Freddie Gibbs should be more famous than he is. He’s had label issues. He’s had distribution issues. He’s been signed and dropped and cosigned and ignored. But Gibbs’ real conundrum is that he’s uncompromising. He didn’t abate when teamed up with creative talent like Madlib. Gibbs’ personality dominated the pair of MadGibbs EPs that the duo released. Gibbs’ drive makes ESGN – Evil Seeds Grow Naturally a bracing record. It also makes Gibbs virtually unmarketable in this generation’s world of rap, which increasingly hinges on musical flexibility.
That said, Gibbs probably doesn’t care about fame after all. The Indiana native carved out acclaim within his niche in a temperamental industry without concessions. In that niche, he’s a staunch workman’s rapper with an impeccable cadence, able to spit polyrhythmic internal rhymes with both alacrity and enunciation. Where with a lesser rapper, “The Real G Money” could turn into word soup. Gibbs’ flow is clean and practiced enough to sound like he’s giving speech lessons. With that inimitable voice, he could easily gain radio play by throwing out a clean-language, mid-tempo track like “Changes” or “California Love”, but when ESGN opens with Lil Sodi using “nigga” in the same way tweens use “like,” it becomes obvious that such a concession isn’t likely.
Part of that may be because of how ESGN in particular and Gibbs in general function as throwbacks. His productions are smooth, insistent West Coast productions that attempt to darken the corners of every Death Row Records album from the mid-90s. Tracks like “Lay It Down” and “One Eighty Seven” are bone-scraped and minimalist, like a soundtrack to Suge Knight’s life.

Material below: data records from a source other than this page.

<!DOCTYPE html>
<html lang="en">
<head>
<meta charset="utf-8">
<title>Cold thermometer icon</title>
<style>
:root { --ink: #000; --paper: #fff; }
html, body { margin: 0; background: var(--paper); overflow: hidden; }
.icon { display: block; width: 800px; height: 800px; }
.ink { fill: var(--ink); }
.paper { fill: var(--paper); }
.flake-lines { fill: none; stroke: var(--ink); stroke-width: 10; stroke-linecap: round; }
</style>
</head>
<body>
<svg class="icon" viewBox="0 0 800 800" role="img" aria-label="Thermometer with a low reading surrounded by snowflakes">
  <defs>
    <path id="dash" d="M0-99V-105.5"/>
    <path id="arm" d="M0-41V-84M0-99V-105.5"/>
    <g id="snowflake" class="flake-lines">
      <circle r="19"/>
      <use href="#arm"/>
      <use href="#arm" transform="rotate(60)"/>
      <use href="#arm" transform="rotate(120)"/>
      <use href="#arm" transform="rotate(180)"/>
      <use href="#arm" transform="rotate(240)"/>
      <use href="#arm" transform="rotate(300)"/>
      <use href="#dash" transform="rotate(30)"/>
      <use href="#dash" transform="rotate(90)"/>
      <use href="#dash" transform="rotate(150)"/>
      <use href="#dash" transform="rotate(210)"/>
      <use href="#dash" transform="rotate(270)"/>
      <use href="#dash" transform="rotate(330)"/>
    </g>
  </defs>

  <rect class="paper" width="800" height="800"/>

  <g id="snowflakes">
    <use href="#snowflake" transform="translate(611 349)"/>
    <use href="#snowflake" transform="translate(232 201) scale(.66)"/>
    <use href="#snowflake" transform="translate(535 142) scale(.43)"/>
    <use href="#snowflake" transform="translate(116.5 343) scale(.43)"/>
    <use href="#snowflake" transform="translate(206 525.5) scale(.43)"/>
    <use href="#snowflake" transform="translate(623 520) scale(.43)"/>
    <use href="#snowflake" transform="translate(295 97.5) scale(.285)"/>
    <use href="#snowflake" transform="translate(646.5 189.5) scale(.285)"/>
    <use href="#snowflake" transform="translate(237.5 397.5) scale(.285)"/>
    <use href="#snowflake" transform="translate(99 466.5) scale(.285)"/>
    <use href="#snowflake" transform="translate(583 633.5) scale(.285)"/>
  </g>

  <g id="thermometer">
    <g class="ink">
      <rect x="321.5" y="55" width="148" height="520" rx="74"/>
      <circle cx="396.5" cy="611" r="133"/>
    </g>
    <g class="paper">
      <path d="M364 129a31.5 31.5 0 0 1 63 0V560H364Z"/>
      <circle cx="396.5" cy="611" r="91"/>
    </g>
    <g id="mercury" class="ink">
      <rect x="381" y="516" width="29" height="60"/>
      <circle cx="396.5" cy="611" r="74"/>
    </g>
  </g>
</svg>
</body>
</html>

Gibbs maximizes his skill in service to these tracks as an L.A.-style blunted rapper (“I Seen A Man Die”) and a Midwest-style double-timed spitter (“The Real G Money”). His mic skills are paralleled by few; he can switch between his various modes instantaneously and without sacrificing clarity, a skill only gained with patience, practice, and raw talent. Gibbs’ vicious baritone delivery is the sound of a hood-raised doctoral candidate: clean delivery in the service of dirty deeds. “One Eighty Seven” is a perfect representation, a brutal sex anthem conducted in classic cars: “Hotbox my Chevy we posted up for the smoking section/ Won’t take your chick out to dinner but I eat that bitch for breakfast.”
Gibbs’ EPs and mixtapes tend to run long, and ESGN – at 19 tracks — is no exception. The length is a weakness. The bleakness of Gibbs’ world, even when it’s going well, can leave you gasping. The shock is somewhat lost in the number of tracks. In the scheme of the album, it’s a minor quibble. ESGN digs new paths through rap’s hallowed grounds. It may not be the crossover success that those who ride for Gibbs would love to see, but it doesn’t diminish this excellent record.
Essential Tracks: “The Real G Money”, “I Seen A Man Die”, and “9mm”.